expectations to all non-insurance and non-commercial SLHCs.
    2. Significant issues raised by the public comments in response to 
the IRFA, a statement of the Board's assessment of such issues, and a 
statement of any changes made in the rule as a result of such comments.
    As noted above, the Board did not receive any comments on the IRFA 
and only received one responsive comment on the proposal. The comment 
did not raise any issues regarding the application of the RFI rating 
system to small entities. Instead, the comment expressed support for 
continuing to apply the RFI rating system on an indicative basis to 
insurance SLHCs and requested the Board consider certain issues in 
developing any future rating system that may be applied to insurance 
SLHCs and to insurance companies that the FSOC has determined should be 
supervised by the Federal Reserve. Accordingly, no changes were made as 
a result of public comments.
    3. Response to any comments filed by the Chief Counsel for Advocacy 
of the Small Business Administration in response to the proposed rule, 
and detailed statement of any changes made to the proposed rule in the 
final rule as a result of the comments.
    The Chief Counsel for Advocacy of the Small Business Administration 
did not file any comments in response to the proposal.
    4. Description and estimate of the number of small entities to 
which the rule will apply.
    The application of the RFI rating system to non-insurance and non-
commercial SLHCs will apply to approximately 191 SLHCs, of which only 
132 SLHCs have $550 million or less in total consolidated assets. 
Moreover, as discussed, noncomplex SLHCs under $3 billion will be 
assigned an abbreviated version of the RFI rating system consistent 
with the Board's practice for BHCs outlined in SR 13-21.
    5. Description of the projected reporting, recordkeeping and other 
compliance requirements of the rule, including an estimate of small 
entities which will be subject to the requirement and the type of 
professional skills necessary for preparation of the report or record.
    The application of the RFI rating system does not impose any 
recordkeeping, reporting, or compliance requirements.
    6. Description of the steps taken to minimize the economic impact 
on small entities, including a statement for selecting or rejecting the 
other significant alternatives to the rule considered by the agency.
    As noted, noncomplex SLHCs under $3 billion will be assigned an

[[Page 56085]]

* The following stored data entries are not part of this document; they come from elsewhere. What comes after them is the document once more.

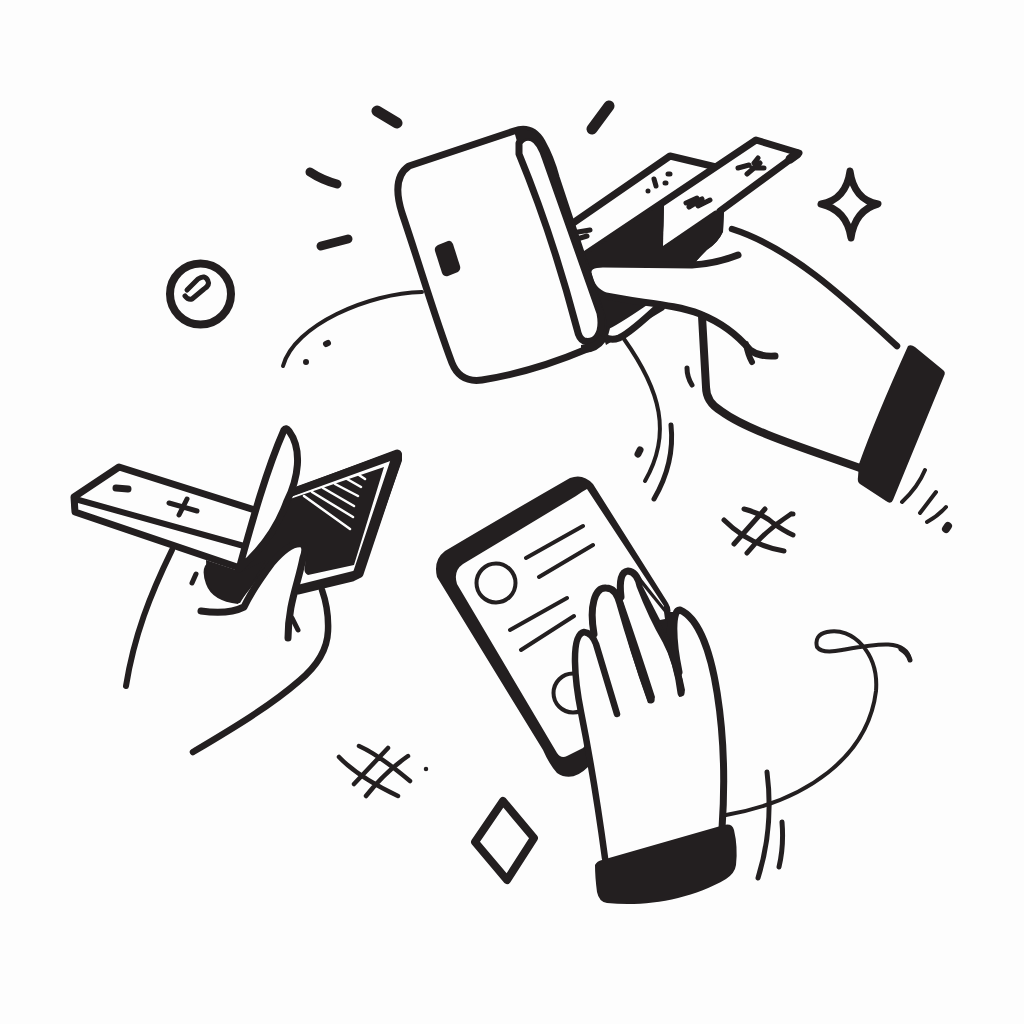
<!DOCTYPE html>
<html lang="en">
<head>
<meta charset="utf-8">
<title>Hands with wallet, cash and card</title>
<style>
:root { --ink: #231f20; --paper: #fdfdfd; }
html, body { margin: 0; background: var(--paper); overflow: hidden; }
svg { display: block; width: 1024px; height: 1024px; }
.line { fill: none; stroke: var(--ink); stroke-width: 7; stroke-linecap: round; stroke-linejoin: round; }
.shape { fill: var(--paper); stroke: var(--ink); stroke-width: 7; stroke-linecap: round; stroke-linejoin: round; }
.solid { fill: var(--ink); }
.blank { fill: var(--paper); }
.thin { stroke-width: 4; }
.mid { stroke-width: 5; }
.bold { stroke-width: 8; }
.heavy { stroke-width: 11; }
.shine { fill: none; stroke: var(--paper); stroke-width: 2.5; stroke-linecap: round; }
</style>
</head>
<body>
<svg viewBox="0 0 1024 1024" role="img" aria-label="Line drawing of hands holding a wallet with banknotes, a stack of cash and a document">
  <rect class="blank" width="1024" height="1024"/>

  <g id="wallet-hand">
    <g id="banknotes">
      <path class="shape" d="M560 232L670 156L716 167L640 262L584 262Z"/>
      <path class="solid" d="M580 259L665 201L724 212L723 232Q718 243 706 250L694 264L664 310L606 345L588 290Z"/>
      <path class="blank" d="M664 204L756 140L799 153L663 246Z"/>
      <path class="line" d="M580 258L756 140L799 153L720 211"/>
      <path class="line heavy" d="M797 154L790 159" style="stroke-width:9"/>
      <path class="solid" d="M581 258L664 202Q664 225 662 247L724 207L723 231Q719 242 707 250L692 265L590 267Z"/>
      <path class="line mid" d="M654 179L656 186M665 183L666 183M668 174L670 174M648 191L648 191"/>
      <path class="line mid" d="M738 168L749 165M747 174L760 163M752 168L764 168M758 158L754 163M686 203L697 198M689 207L702 199M698 206L710 200"/>
      <path class="line mid" d="M578 232L590 230M577 239L587 236"/>
    </g>
    <path class="shape" d="M604 337Q611 341 619 338Q630 333 660 305L648 300Q622 318 607 326Z"/>
    <path class="solid" d="M590 288Q624 300 647 302Q626 321 600 330Z"/>
    <path class="blank" d="M590 266L694 264L740 255L732 229Q800 250 898 346L911 350L860 468Q760 440 716 409Q703 399 704 380L700 316Q660 303 610 296Q583 288 590 266Z"/>
    <path class="line" d="M738 255Q715 264 692 265L603 264Q587 264 588 273Q591 291 606 296C640 303 674 304 700 314Q730 326 750 350Q759 357 775 356"/>
    <path class="line" d="M746 344Q748 355 752 362" style="stroke-width:6"/>
    <path class="line" d="M732 229C792 248 848 301 897 346" style="stroke-width:6.5"/>
    <path class="line bold" d="M702 316L706 387Q706 402 721 411C748 431 807 449 860 468"/>
    <path class="solid" d="M908 346Q911 344 915 347L943 370Q946 372 944 376L893 500Q891 505 886 501L860 484Q857 482 858 477L859 464Q875 419 908 346Z"/>

    <path id="wallet-cover" class="shape" d="M409 166L514 131Q532 125 542 142Q551 158 556 177L602 316Q605 330 599 340Q595 347 587 349C554 363 520 374 482 380Q460 383 452 363C434 315 420 266 402 213Q391 178 409 166Z"/>
    <path id="wallet-spine" class="shape" d="M519 143Q524 135 532 138Q540 141 546 160L600 313Q603 329 597 337Q592 343 584 341Q579 339 577 329Q552 234 519 154Z"/>
    <path class="solid" d="M514 131Q534 125 543 144L536 140Q526 134 518 145Z"/>
    <path class="solid" d="M581 345Q596 344 600 334L606 341Q597 354 581 353Z"/>
    <path id="wallet-clasp" class="solid" d="M438 245L448 241Q451 240 453 244L460 266Q461 270 458 272L448 276Q444 277 442 273L435 251Q434 247 438 245Z"/>
    <g class="line mid">
      <path class="thin" d="M422 292C369 293 294 325 283 366"/>
      <path style="stroke-width:6" d="M306 362L306 362M326 344L328 343"/>
      <path class="thin" d="M624 339C661 391 672 434 645 481"/>
      <path d="M671 425Q675 463 654 499"/>
      <path d="M687 368Q687 377 692 385"/>
      <path style="stroke-width:7" d="M638 454L640 450"/>
    </g>
    <g class="line mid">
      <path class="thin" d="M925 470Q918 487 902 502M936 492L920 513M946 507Q938 516 927 522"/>
      <path class="bold" d="M946 529L948 526"/>
    </g>
  </g>

  <g id="cash-hand">
    <path id="cash-back" class="shape" d="M285 495L397 453L398 460L360 574L352 578L298 591L250 574Z"/>
    <path class="line bold" d="M290 493L398 454L398 460L358 574L298 589"/>
    <path class="line heavy" d="M396 456L357 573" style="stroke-width:8"/>
    <path class="solid" d="M284 501L384 467L354 565L308 575Q303 573 305 566L306 546Q300 538 289 545Q273 557 253 585L238 604Q212 601 206 584Q200 567 209 562L240 572Z"/>
    <path class="shine" d="M304 496L350 529M312 492L353 517M323 488L354 506M335 484L358 496M347 479L361 487M359 475L365 479"/>
    <path id="cash-front" class="shape" d="M74 497L119 467L258 511L240 568L75 512Z"/>
    <path class="line" d="M74 497L75 511M75 499L244 546" style="stroke-width:6"/>
    <path class="line" d="M116 488L128 489"/>
    <path class="line mid" d="M169 503L197 511M187 499L179 515"/>
    <path class="solid" d="M206 560L242 572L266 560L240 603Q214 602 207 582Z"/>
    <path id="cash-index-finger" class="shape" d="M239 569C252 522 266 471 284 430Q286 427 289 431C303 450 298 479 287 501C278 526 263 549 239 569Z"/>
    <path class="blank" d="M245 606Q273 553 297 543Q308 541 305 556L299 579Q291 600 289 628L240 650Z"/>
    <path class="line" d="M201 611Q228 615 244 607Q252 590 272 563Q290 542 302 544Q307 547 303 558C298 584 288 605 288 638"/>
    <path class="line mid" d="M292 618L298 630"/>
    <path class="line" d="M322 590Q329 610 328 631Q327 658 299 681C269 707 230 730 193 752" style="stroke-width:6.5"/>
    <path class="line" d="M172 550C150 595 134 636 126 686" style="stroke-width:6"/>
    <path class="line mid" d="M196 574L192 583"/>
  </g>

  <g id="document-hand">
    <path id="document-frame" class="solid" d="M445 551Q509 513 570 478Q583 473 593 484L668 603Q673 611 668 618L588 767Q572 783 557 773Q549 764 543 750L437 577Q433 560 445 551Z"/>
    <path id="document-page" class="blank" d="M463 564L576 496Q583 491 587 489L664 606L640 680L583 748L567 756Q561 759 557 753L457 584Q453 571 463 564Z"/>
    <circle class="line thin" cx="496" cy="583" r="19.5"/>
    <circle class="line thin" cx="573" cy="693" r="19.5"/>
    <path class="line thin" d="M526 558L583 526M539 577L593 545M510 630L567 598M521 650L574 616"/>
    <path class="solid" d="M624 575L639 580L668 612L677 612L676 660L640 690L612 620Z"/>
    <path class="blank" d="M605 862L594 770C586 725 571 675 574 648Q576 628 588 634L594 640Q588 590 604 587Q616 586 621 602Q617 571 628 570Q638 571 643 588L676 665Q670 612 681 610C717 627 727 742 723 828Z"/>
    <path class="line" d="M605 858C598 806 592 767 581 712C575 682 570 635 584 632Q592 633 596 644L617 714" style="stroke-width:6.5"/>
    <path class="line" d="M594 634C589 606 595 587 606 588Q616 588 620 604Q633 650 651 700" style="stroke-width:7"/>
    <path class="line" d="M621 597Q618 572 628 571Q637 572 640 586Q652 617 666 641Q677 661 681 693" style="stroke-width:7"/>
    <path class="line" d="M679 672C672 638 672 609 680 610C717 626 728 742 722 829" style="stroke-width:7"/>
    <path class="solid" d="M631 571L637 573L667 611L676 623L677 650L666 632L668 622Q654 598 640 585Z"/>
    <path class="blank" d="M642 585L664 612L665 619L660 620Z"/>
    <path class="solid" d="M616 595L622 598Q640 650 655 697Q654 704 648 703Q628 648 616 595ZM652 616Q677 648 685 690Q684 697 679 697Q674 659 652 616Z"/>
    <path class="solid" d="M595 865Q597 861 602 860L724 825Q732 823 734 830Q738 847 736 865Q735 873 726 879C690 900 645 907 607 903Q599 902 597 892Q595 877 595 865Z"/>
    <path class="line mid" d="M767 772Q774 827 758 878M782 822Q784 846 779 867"/>
    <path class="line thin" d="M726 815C806 801 868 757 876 691C879 653 852 626 827 632Q814 635 817 647Q822 654 842 650C876 644 906 638 910 660"/>
    <path class="line mid" d="M901 649Q908 653 910 660"/>
  </g>

  <g id="sparks" class="line heavy">
    <path d="M377 111L397 123M592 129L609 106"/>
    <path class="heavy" style="stroke-width:9" d="M310 172Q322 180 337 184M321 246L348 239"/>
  </g>

  <g id="coin">
    <circle class="line bold" cx="200.500" cy="294" r="30.500"/>
    <path class="line mid" d="M187 290L198 279Q205 274 208 281Q210 285 204 289L192 299Q188 300 185 296"/>
  </g>

  <path id="star" class="shape" d="M850 171Q854 200 878 204Q855 210 851 238Q847 210 821 204Q846 200 850 171Z"/>
  <path id="diamond" class="shape" d="M503 801L534 838L507 880L475 842Z" style="stroke-width:8"/>

  <g id="hatch-right" class="line mid">
    <path d="M724 520Q749 545 784 551M744 509Q763 514 773 523Q784 531 793 535M765 509L734 544M791 514Q766 530 747 553M791 514L793 514"/>
  </g>
  <g id="hatch-left" class="line" style="stroke-width:4.500">
    <path d="M339 757Q358 777 398 796M359 746Q379 755 410 781M388 748L354 784M408 756Q385 772 366 796M426 769L426 769"/>
  </g>
</svg>
</body>
</html>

abbreviated version of the RFI rating system consistent with the 
Board's practice for BHCs outlined in SR 13-21. An offsite review of 
the SLHC will be conducted upon receipt of the lead depository 
institution's report of examination. The supervisory cycle will be 
determined by the examination frequency of the lead depository 
institution and the SLHC will be assigned only a risk management rating 
and a composite rating.
    Moreover, SLHCs have been subject to the RFI rating system on 
indicative basis for the past seven years, which has provided SLHCs the 
opportunity to adjust to the RFI rating system. The full application of 
the RFI rating system to small non-commercial and non-insurance SLHCs 
will not create any new economic impact on small entities.
    In light of the foregoing, the Board does not believe that this 
final rule will have a significant economic impact on any small 
entities and therefore believes that there are no significant 
alternatives that would reduce the economic impact on small entities.

    By order of the Board of Governors of the Federal Reserve 
System, November 2, 2018.
Ann Misback,
Secretary of the Board.
[FR Doc. 2018-24496 Filed 11-8-18; 8:45 am]
 BILLING CODE 6210-01-P